24 April 2005

Brooks

David Brooks is the guy who coined the metaphor of Red States and Blue States. He's now a columnist for the New York Times, turns up on TV news commentary shows all of the time, and is well known as the conservative pundit who knows how to talk to the left.

The lefty blogosphere hates him.

We hate him because he has a knack for somehow sounding reasonable, thoughtful, and concilliatory when in fact, if you take a minute and walk through his reasoning carefully, you see that his comments are full of poison. And blogs' link-quote-and-comment style was just made for catching Brooks' trickery. Busy Busy Busy's format of snarky one-sentence summaries of pundits' essays does a good job of revealing this; they hit almost every column Brooks does.

At this point, I assume that if Brooks says something, there's some nasty trap for the left lurking inside of it. If I don't see the trap, I expect that it will be just that much nastier when I finally figure it out.

His latest column is a masterpiece of his technique.

Justice Harry Blackmun did more inadvertent damage to our democracy than any other 20th-century American. When he and his Supreme Court colleagues issued the Roe vs. Wade decision, they set off a cycle of political viciousness and counter-viciousness .... it took the abortion issue out of the legislatures and put it into the courts. If it had remained in the legislatures, we would have seen a series of state-by-state compromises reflecting the views of the centrist majority that's always existed on this issue. These legislative compromises wouldn't have pleased everyone, but would have been regarded as legitimate.
....
Religious conservatives became alienated from their own government, feeling that their democratic rights had been usurped by robed elitists. Liberals lost touch with working-class Americans because they never had to have a conversation about values with those voters; they could just rely on the courts to impose their views. The parties polarized as they each became dominated by absolutist activists.
....
activists focused their attention on judicial nominations
....
Every few years another civilizing custom is breached. Over the past four years Democrats have resorted to the filibuster again and again to prevent votes on judicial nominees
....
Republicans now threaten to change the Senate rules and end the filibuster on judicial nominees
....
Harry Blackmun and his colleagues suppressed that democratic abortion debate the nation needs to have. The poisons have been building ever since.

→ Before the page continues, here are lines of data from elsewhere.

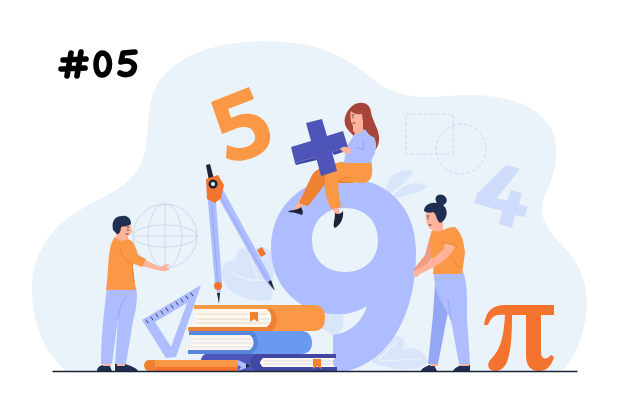
<!DOCTYPE html>
<html lang="en">
<head>
<meta charset="utf-8">
<title>#05 Mathematics</title>
<style>
:root {
  --sky: #eaf2fa;
  --leaf: #d9e5fb;
  --ghost: #cfdcfb;
  --periwinkle: #adbdff;
  --periwinkle-deep: #94a7f4;
  --indigo: #4f55b8;
  --indigo-deep: #4147a3;
  --blue: #6a9af0;
  --blue-deep: #5585dc;
  --orange: #fb9845;
  --orange-deep: #ee8132;
  --coral: #f4742f;
  --skin: #ffb39a;
  --skin-deep: #f39b82;
  --navy: #1e2f52;
  --ink: #1d2438;
  --hair-red: #a8453a;
  --page: #fff7ee;
}
html, body { margin: 0; background: #fff; overflow: hidden; }
svg { display: block; width: 626px; height: 417px; }
.line { fill: none; stroke-linecap: round; stroke-linejoin: round; }
.sky { fill: var(--sky); }
.leaf { fill: var(--leaf); }
.ghost { fill: var(--ghost); }
.peri { fill: var(--periwinkle); }
.peri-deep { fill: var(--periwinkle-deep); }
.indigo { fill: var(--indigo); }
.indigo-deep { fill: var(--indigo-deep); }
.blue { fill: var(--blue); }
.blue-deep { fill: var(--blue-deep); }
.orange { fill: var(--orange); }
.orange-deep { fill: var(--orange-deep); }
.coral { fill: var(--coral); }
.skin { fill: var(--skin); }
.skin-deep { fill: var(--skin-deep); }
.navy { fill: var(--navy); }
.ink { fill: var(--ink); }
.red { fill: var(--hair-red); }
.page { fill: var(--page); }
.lettering { stroke: #000; stroke-width: 5.6; }
.fold { stroke: var(--orange-deep); stroke-width: 1; }
.seam { stroke: var(--periwinkle-deep); stroke-width: 1; }
.guide { stroke: #c9d6ee; stroke-width: .9; }
.dashed { stroke-dasharray: 3 3; }
.face { stroke: var(--ink); stroke-width: .8; }
</style>
</head>
<body>
<svg viewBox="0 0 626 417" role="img" aria-label="Number 05: people with giant mathematical symbols, books and drawing tools">
  <defs>
    <g id="bookmark"><path d="M0 0H8V10L4 7L0 10Z"/></g>
  </defs>

  <g id="background">
    <path class="sky" d="M66 371C44 352 32 322 32 290C32 246 58 221 92 203C124 187 141 176 146 147C150 116 145 92 169 70C196 46 239 39 284 42C324 45 347 58 371 78C393 97 419 99 449 96C491 92 533 99 550 127C562 148 555 174 545 195C536 216 548 231 564 247C582 265 591 291 585 321C582 343 572 360 562 371Z"/>
    <g class="leaf">
      <path d="M271 300C254 303 224 296 222 275C220 264 228 259 236 261C233 249 245 245 253 252C259 243 271 247 275 260Z"/>
      <path d="M388 196C384 178 395 170 412 170C413 177 404 183 394 190Z"/>
      <path d="M393 196C402 184 418 180 427 186C422 194 407 194 393 199Z"/>
      <path d="M306 318C310 303 326 297 338 306C347 314 344 330 336 338Z"/>
      <path d="M372 362C374 343 385 332 398 336C407 339 405 347 401 350C413 345 424 350 428 361C421 372 393 372 372 362Z"/>
    </g>
    <g class="line" stroke="#eaf2fa" stroke-width="1.2">
      <path d="M229 271C245 281 257 282 274 279M249 254L258 280M378 360L397 341M380 361L421 359"/>
    </g>
    <g class="line guide dashed">
      <rect x="406" y="114" width="47" height="40"/>
      <circle cx="461" cy="149" r="25"/>
    </g>
  </g>

  <g id="issue-number" class="line lettering" aria-label="#05">
    <path d="M71 53L67 76M81 52L77 76M63 60L86 59M61 69L85 68"/>
    <path d="M102 53C94 54 94 75 102 75C112 75 112 53 102 53Z"/>
    <path d="M135 52L123 53L121 62C129 59 136 63 134 69C132 75 125 76 120 73"/>
  </g>

  <g id="floating-numerals">
    <path class="orange" d="M211 102L249 87L254 99L228 109L231 118C246 110 262 113 268 127C275 144 264 155 249 159C240 162 233 161 226 158L227 145C234 148 240 149 246 147C254 144 257 139 254 133C251 126 243 126 235 129L222 134Z"/>
    <path class="ghost" fill-rule="evenodd" d="M506 165L520 169L497 198L507 201L511 190L522 193L519 204L528 207L524 217L515 215L512 228L499 224L502 211L474 203L477 194Z"/>
  </g>

  <g id="giant-nine">
    <path class="peri" fill-rule="evenodd" d="M343 178C387 178 416 207 416 252C416 316 389 360 348 371H333V335C350 333 362 322 367 306C358 312 346 315 334 314C296 312 271 284 271 248C271 207 302 178 343 178ZM345 208C325 208 312 221 312 240C312 259 325 272 345 272C365 272 378 259 378 240C378 221 365 208 345 208Z"/>
  </g>

  <g id="compass">
    <path class="peri" d="M207 190L215 188L222 284L219 300L215 284Z"/>
    <path class="peri" d="M214 190L221 186L270 276L273 290L264 279Z"/>
    <path class="line seam" d="M211 195L218 286M219 194L267 279"/>
    <path class="ink" d="M206 165L210 164L214 179L209 181ZM217 293L220 293L219 304ZM268 282L271 280L275 291Z"/>
    <path class="coral" d="M206 179L218 175L224 185L221 198L215 203L207 199Z"/>
    <circle class="ink" cx="213" cy="184" r="4.5"/>
    <circle cx="213" cy="184" r="2" fill="#fff"/>
    <circle class="coral" cx="218" cy="286" r="4"/>
    <path class="coral" d="M257 250L262 247L266 254L261 257Z"/>
  </g>

  <g id="books">
    <g id="orange-book">
      <path class="orange" d="M194 305H313C322 305 325 310 325 318C325 327 321 331 313 331H188V327H265V309H194Z"/>
      <path class="page" d="M195 309H267C273 314 273 322 267 327H190C195 322 197 315 195 309Z"/>
      <path class="line" stroke="#e6d8cb" d="M197 314H268M197 319H270M195 323H268"/>
      <path class="orange-deep" d="M190 327H267C273 322 273 314 267 309H272C279 315 278 325 272 331H188Z"/>
      <use href="#bookmark" x="250" y="312" class="orange-deep"/>
    </g>
    <g id="blue-book">
      <path class="blue" d="M197 331H301C309 331 312 336 312 343C312 350 308 354 301 354H188V350H250V335H197Z"/>
      <path class="page" d="M190 335H250C255 339 255 346 250 350H188C192 345 193 340 190 335Z"/>
      <path class="line" stroke="#d6dced" d="M193 339H251M193 343H252M191 347H251"/>
      <path class="blue-deep" d="M189 331H252C260 337 260 348 252 354H188V350H250C255 346 255 339 250 335H189Z"/>
    </g>
    <g id="indigo-book">
      <path class="indigo" d="M205 354H336V358H262V367H337V371H205C199 368 199 357 205 354Z"/>
      <path class="page" d="M263 358H335C332 361 332 364 335 367H263C259 364 259 361 263 358Z"/>
      <path class="line" stroke="#d6d8ed" d="M264 361H332M264 364H332"/>
      <path class="indigo-deep" d="M255 354H336V358H263C259 361 259 364 263 367H337V371H255C249 366 249 359 255 354Z"/>
      <use href="#bookmark" x="313" y="359" class="orange-deep"/>
    </g>
    <g id="pencil">
      <path class="orange" d="M148 360H238V371H148C143 369 143 362 148 360Z"/>
      <path class="coral" d="M148 367H238V371H148C146 370 145 369 145 367Z"/>
      <path class="orange-deep" d="M148 360H155V371H148C143 369 143 362 148 360Z"/>
      <path class="peri" d="M238 360L251 366L238 371L241 367L238 365Z"/>
      <path class="ink" d="M246 363.500L251 366L246 368Z"/>
    </g>
  </g>

  <g id="set-square">
    <path class="peri" fill-rule="evenodd" d="M142 320L201 285L176 357L166 358ZM155 322L171 347L187 303Z"/>
    <path class="line" stroke="#1e2f52" stroke-width=".9" d="M146 320L148 323M151 317L153 320M156 314L158 317M161 311L163 314M166 308L168 311M171 305L173 308M176 302L178 305M181 299L183 302M186 296L188 299M191 293L193 296"/>
  </g>

  <g id="globe" class="line guide">
    <circle cx="165" cy="236" r="32"/>
    <ellipse cx="165" cy="236" rx="17" ry="32"/>
    <ellipse cx="165" cy="236" rx="32" ry="11"/>
    <path d="M165 204V268M133 236H197"/>
  </g>

  <g id="man-with-globe">
    <path class="navy" d="M97 371C97 366 103 364 109 364L112 371ZM115 371V364L125 364C131 366 137 368 138 371Z"/>
    <path class="skin" d="M103 360H111V366H103ZM117 360H125V366H117Z"/>
    <path class="peri" d="M107 287H136C139 302 134 315 132 327L126 364H115L118 318L112 364H101C101 338 104 311 107 287Z"/>
    <path class="line seam" d="M118 318C120 309 121 302 126 297"/>
    <path class="skin" d="M116 229H128V241C124 245 119 244 116 240ZM137 256L160 267C164 265 168 263 170 265L166 267L170 269C167 272 161 271 157 270L134 264Z"/>
    <path class="skin" d="M117 222H130L132 231C131 236 126 237 121 236Z"/>
    <path class="navy" d="M113 230C111 220 116 216 122 216C128 215 131 219 131 224C127 227 123 226 121 227C121 231 119 235 117 234Z"/>
    <path class="line face" d="M127 227H129M128 229.500V230.500M126 234H128"/>
    <path class="orange" d="M115 237C119 242 124 241 128 239C134 241 136 248 138 255L146 259L142 267L132 263L136 290H106C109 271 107 246 115 237Z"/>
    <path class="line fold" d="M120 249C122 258 126 261 133 264M132 263L134 281"/>
  </g>

  <g id="woman-on-nine">
    <path class="red" d="M350 108C357 100 370 101 371 112C372 121 380 130 379 140C378 151 371 155 366 149L349 131C343 125 343 116 350 108Z"/>
    <path class="skin" d="M306 199L300 211L293 211L301 197ZM337 205L342 218L336 217L331 205Z"/>
    <path class="ink" d="M301 207C302 210 304 212 302 215C297 213 293 212 288 212C291 209 297 211 301 207ZM335 213C338 215 341 214 343 211C344 219 340 225 335 228C332 226 335 221 335 213Z"/>
    <path class="orange-deep" d="M345 162C330 163 316 168 312 175L299 203L308 206L326 183L354 183Z"/>
    <path class="orange" d="M342 162L371 160C374 174 372 182 363 183L339 181C337 190 340 199 341 207L331 209C325 197 323 183 326 174C328 167 333 163 342 162Z"/>
    <path class="line fold" d="M339 181C342 179 346 177 350 177"/>
    <path class="peri" d="M357 130C366 127 374 133 376 143C377 152 372 157 371 163H344C345 156 346 151 347 146Z"/>
    <path class="skin" d="M353 121H363V131C360 135 355 134 353 131Z"/>
    <path class="skin" d="M351 110C358 106 366 110 365 118C364 126 357 129 353 126C350 121 350 115 351 110Z"/>
    <path class="red" d="M350 110C355 101 369 102 370 112C371 121 377 126 376 137C369 138 363 129 362 114C358 115 353 114 350 110Z"/>
    <path class="line face" d="M352 115H354M353 117V118M353 123H355"/>
    <g id="plus-sign">
      <path class="indigo" d="M306 123L322 119L327 136L343 131L348 147L332 152L337 171L321 176L316 157L295 163L291 147L311 141Z"/>
      <path class="indigo-deep" d="M332 152L348 147L349 150L334 155ZM316 157L295 163L296 165L317 160Z"/>
    </g>
    <path class="skin" d="M340 149C343 145 349 147 353 149L352 154L344 153Z"/>
    <path class="peri" d="M362 137C370 136 376 143 374 151C371 158 358 156 350 154L351 148L364 149Z"/>
    <path class="line seam" d="M363 140L364 149L355 148"/>
  </g>

  <g id="woman-pushing-nine">
    <path class="navy" d="M421 371C422 367 429 366 433 363L437 371ZM453 371C455 367 460 366 464 363L470 365V371Z"/>
    <path class="skin" d="M430 358H438V366H430ZM460 358H469V366H460Z"/>
    <path class="peri-deep" d="M436 270L458 271C454 292 452 301 447 317L438 364H428L433 315Z"/>
    <path class="peri" d="M434 271H463C468 285 467 303 467 318L470 364H459L451 320C444 304 433 293 434 271Z"/>
    <path class="line seam" d="M451 320L448 300"/>
    <path class="skin-deep" d="M430 236L425 255L414 269L416 276L431 260L437 247Z"/>
    <path class="skin" d="M432 220H443V233C439 238 434 236 433 232Z"/>
    <path class="skin" d="M426 211C431 206 441 208 442 216C443 225 436 231 430 229C426 224 425 217 426 211Z"/>
    <path class="navy" d="M424 211C424 204 432 202 437 203C433 197 438 193 443 195C449 198 447 204 443 205C450 211 446 221 440 223C436 220 437 214 433 212C430 213 427 213 424 211Z"/>
    <path class="line face" d="M427 216H429M428 218V219M429 225H431"/>
    <path class="orange" d="M432 230C439 235 447 226 455 227C462 233 464 243 465 253L462 274H433C436 261 426 246 432 230Z"/>
    <path class="skin" d="M446 232C454 229 458 236 455 245C453 254 443 262 434 267L420 274C417 278 414 278 413 274C415 269 421 267 427 264L444 249Z"/>
    <path class="orange" d="M445 230C453 225 461 234 457 246L442 242Z"/>
    <path class="line fold" d="M442 242L457 246M453 258C454 263 457 266 461 267"/>
  </g>

  <g id="pi">
    <path class="coral" d="M484 325C486 311 492 305 505 305H554V315H541V352C541 359 546 361 551 355L554 357C551 367 546 371 539 371C530 371 526 365 526 355V315H512C512 336 511 351 507 362C504 369 499 371 495 371C488 371 486 364 491 359C501 350 504 334 505 315C495 314 491 317 488 325Z"/>
  </g>

  <path id="ground" class="line" stroke="#1d2438" stroke-width="1.400" d="M53 371.500H577"/>
</svg>
</body>
</html>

It's an argument I've heard before, and I really do recommend reading Brooks' telling of it. It parallels what a lot of smart pro-choice lefties have said about how Roe stands on rocky legal footing, and therefore didn't decisively resolve the debate or the legality of abortion, resulting in a whole host of problems. His column could take you in ... especially if you haven't learned to smell a rat whenever conservatives try to trick you into thinking that the rancor of our current political rhetorical climate has its roots somewhere other than on the right. Or you haven't noticed that conservatives' rhetoric about "judicial activism" has an evil smell. But it's pernicious nonsense, and the lefty blogosphere has risen up as one body to tell you so. Here I am, for example.

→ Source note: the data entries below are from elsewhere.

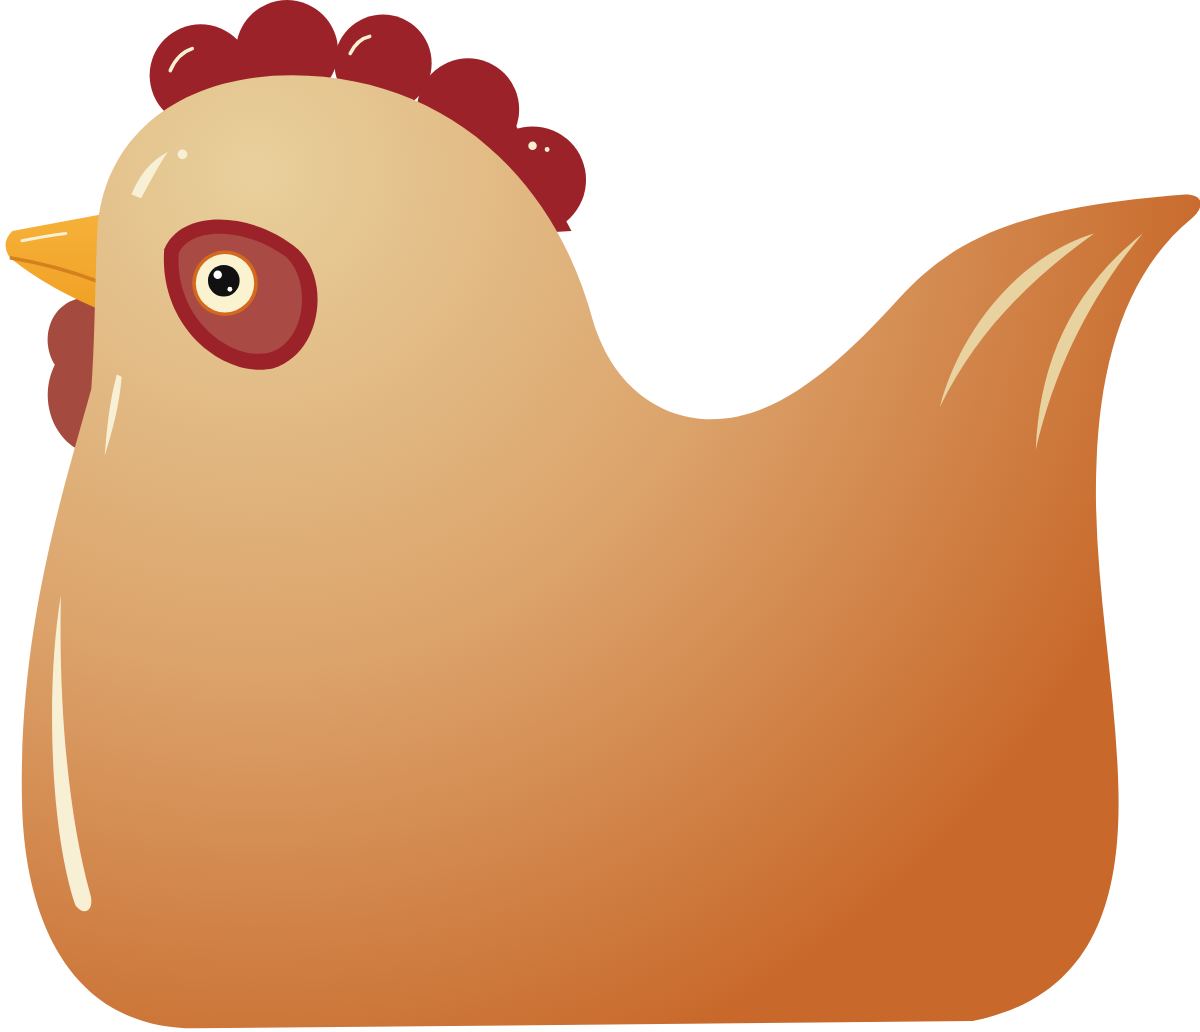
<!DOCTYPE html>
<html lang="en">
<head>
<meta charset="utf-8">
<title>Hen</title>
<style>
:root{
  --bg:#ffffff;
  --body-light:#e8d09c;
  --body-mid:#dca46c;
  --body-dark:#c8682a;
  --comb:#9c2229;
  --wattle:#a54a3e;
  --beak:#f0a023;
  --beak-line:#d4801c;
  --eye-ring:#a94a44;
  --eye-white:#fbf2d0;
  --pupil:#111111;
  --shine:#f8f0d4;
  --feather:#e8d3a0;
}
html,body{margin:0;padding:0;width:1200px;height:1032px;overflow:hidden;background:var(--bg);}
svg{display:block;}
</style>
</head>
<body>
<svg width="1200" height="1032" viewBox="0 0 987 849" xmlns="http://www.w3.org/2000/svg">
  <defs>
    <radialGradient id="body-fill" cx="210" cy="140" r="800" gradientUnits="userSpaceOnUse">
      <stop offset="0" stop-color="var(--body-light)"/>
      <stop offset="0.5" stop-color="var(--body-mid)"/>
      <stop offset="1" stop-color="var(--body-dark)"/>
    </radialGradient>
    <linearGradient id="beak-fill" x1="0" y1="0" x2="0" y2="1">
      <stop offset="0" stop-color="#f6b13a"/>
      <stop offset="1" stop-color="var(--beak)"/>
    </linearGradient>
  </defs>

  <g id="comb" fill="var(--comb)">
    <circle cx="165" cy="62" r="42"/>
    <circle cx="236" cy="42" r="42"/>
    <circle cx="315" cy="52" r="40"/>
    <circle cx="385" cy="90" r="42"/>
    <circle cx="438" cy="148" r="44"/>
    <path d="M150 95 L420 95 L470 190 L300 200 Z"/>
  </g>
  <g id="comb-shine" fill="none" stroke="var(--shine)" stroke-width="3" stroke-linecap="round">
    <path d="M140 58 q6 -14 18 -18"/>
    <path d="M288 44 q6 -12 16 -14"/>
  </g>
  <circle cx="438" cy="120" r="3.5" fill="var(--shine)"/>
  <circle cx="450" cy="123" r="2" fill="var(--shine)"/>

  <path id="wattle" fill="var(--wattle)" d="M80 245 C45 240 30 275 45 300 C30 330 45 370 80 375 Z"/>

  <path id="beak" fill="url(#beak-fill)" d="M85 176 L10 190 Q0 200 8 212 Q40 238 90 258 Z"/>
  <path d="M8 212 Q45 218 82 232" fill="none" stroke="var(--beak-line)" stroke-width="3"/>
  <path d="M18 198 q20 -4 36 -6" fill="none" stroke="var(--shine)" stroke-width="2.5" stroke-linecap="round"/>

  <path id="body" fill="url(#body-fill)" d="
    M80 190
    C85 110 150 62 240 62
    C360 62 455 140 488 265
    C505 320 545 345 585 345
    C640 345 690 300 740 245
    C790 190 850 170 975 160
    C992 160 990 172 980 180
    C925 225 905 300 902 380
    C898 470 918 560 920 650
    C922 740 900 820 800 840
    L160 846
    C60 846 20 760 18 660
    C15 520 50 410 75 320
    C78 280 78 230 80 190 Z"/>

  <g id="shines" fill="var(--shine)">
    <path d="M50 490 C38 560 40 680 62 745 C70 755 78 748 74 735 C56 670 48 580 50 490 Z"/>
    <path d="M96 308 C90 330 88 350 86 375 C92 355 98 335 100 310 Z"/>
    <path d="M108 160 q10 -25 30 -35 q-6 8 -22 38 Z"/>
    <circle cx="150" cy="127" r="4"/>
  </g>

  <g id="tail-feathers" fill="var(--feather)">
    <path d="M900 192 C840 210 790 270 773 335 C800 280 840 235 900 192 Z"/>
    <path d="M940 192 C880 240 855 300 852 370 C868 300 900 240 940 192 Z"/>
  </g>

  <g id="eye">
    <path fill="var(--comb)" d="M135 205 C150 170 210 175 245 205 C272 230 265 290 225 303 C185 312 130 270 135 205 Z"/>
    <path fill="var(--eye-ring)" d="M147 208 C158 185 205 188 236 212 C256 232 252 280 222 290 C190 298 143 262 147 208 Z"/>
    <circle cx="185" cy="233" r="27" fill="#d2691e"/>
    <circle cx="185" cy="233" r="24" fill="var(--eye-white)"/>
    <circle cx="184" cy="231" r="13" fill="var(--pupil)"/>
    <circle cx="179" cy="226" r="3.5" fill="#fff"/>
    <circle cx="189" cy="238" r="2" fill="#fff"/>
  </g>
</svg>
</body>
</html>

It's worth reading the column just so you can properly appreciate the lefty blogosphere's response. Busy Busy Busy makes an offering and indexes links to lefty responses for your convenience. I imprinted on the Rude Pundit's rant on the subject because I read it first. But whatever you do, do not miss Michael Bérubé hitting a home run with the help of some judicious text search-and-replace.

1 comment:

Kate aka Mom said...

Read this today and thought you might be interested.

This sums up the Talabangelists. You won't believe who said it:

"On religious issues there can be little or no compromise. There is no position on which people are so immovable as their religious beliefs. There is no more powerful ally one can claim in a debate than Jesus Christ, or God, or Allah, or whatever one calls this supreme being. But like any powerful weapon, the use of God's name on one's behalf should be used sparingly.

The religious factions that are growing throughout our land are not using their religious clout with wisdom. They are trying to force government leaders into following their position 100 percent. If you disagree with these religious groups on a particular moral issue, they complain, they threaten you with a loss of money or votes or both.

I'm frankly sick and tired of the political preachers across this country telling me as a citizen that if I want to be a moral person, I must believe in 'A,' 'B,' 'C,' and 'D.' Just who do they think they are? And from where do they presume to claim the right to dictate their moral beliefs to me? And I am even more angry as a legislator who must endure the threats of every religious group who thinks it has some God-granted right to control my vote on every roll call in the Senate. I am warning them today: I will fight them every step of the way if they try to dictate their moral convictions to all Americans in the name of 'conservatism.'"

Brace yourself....it was said in 1981 by Barry Goldwater!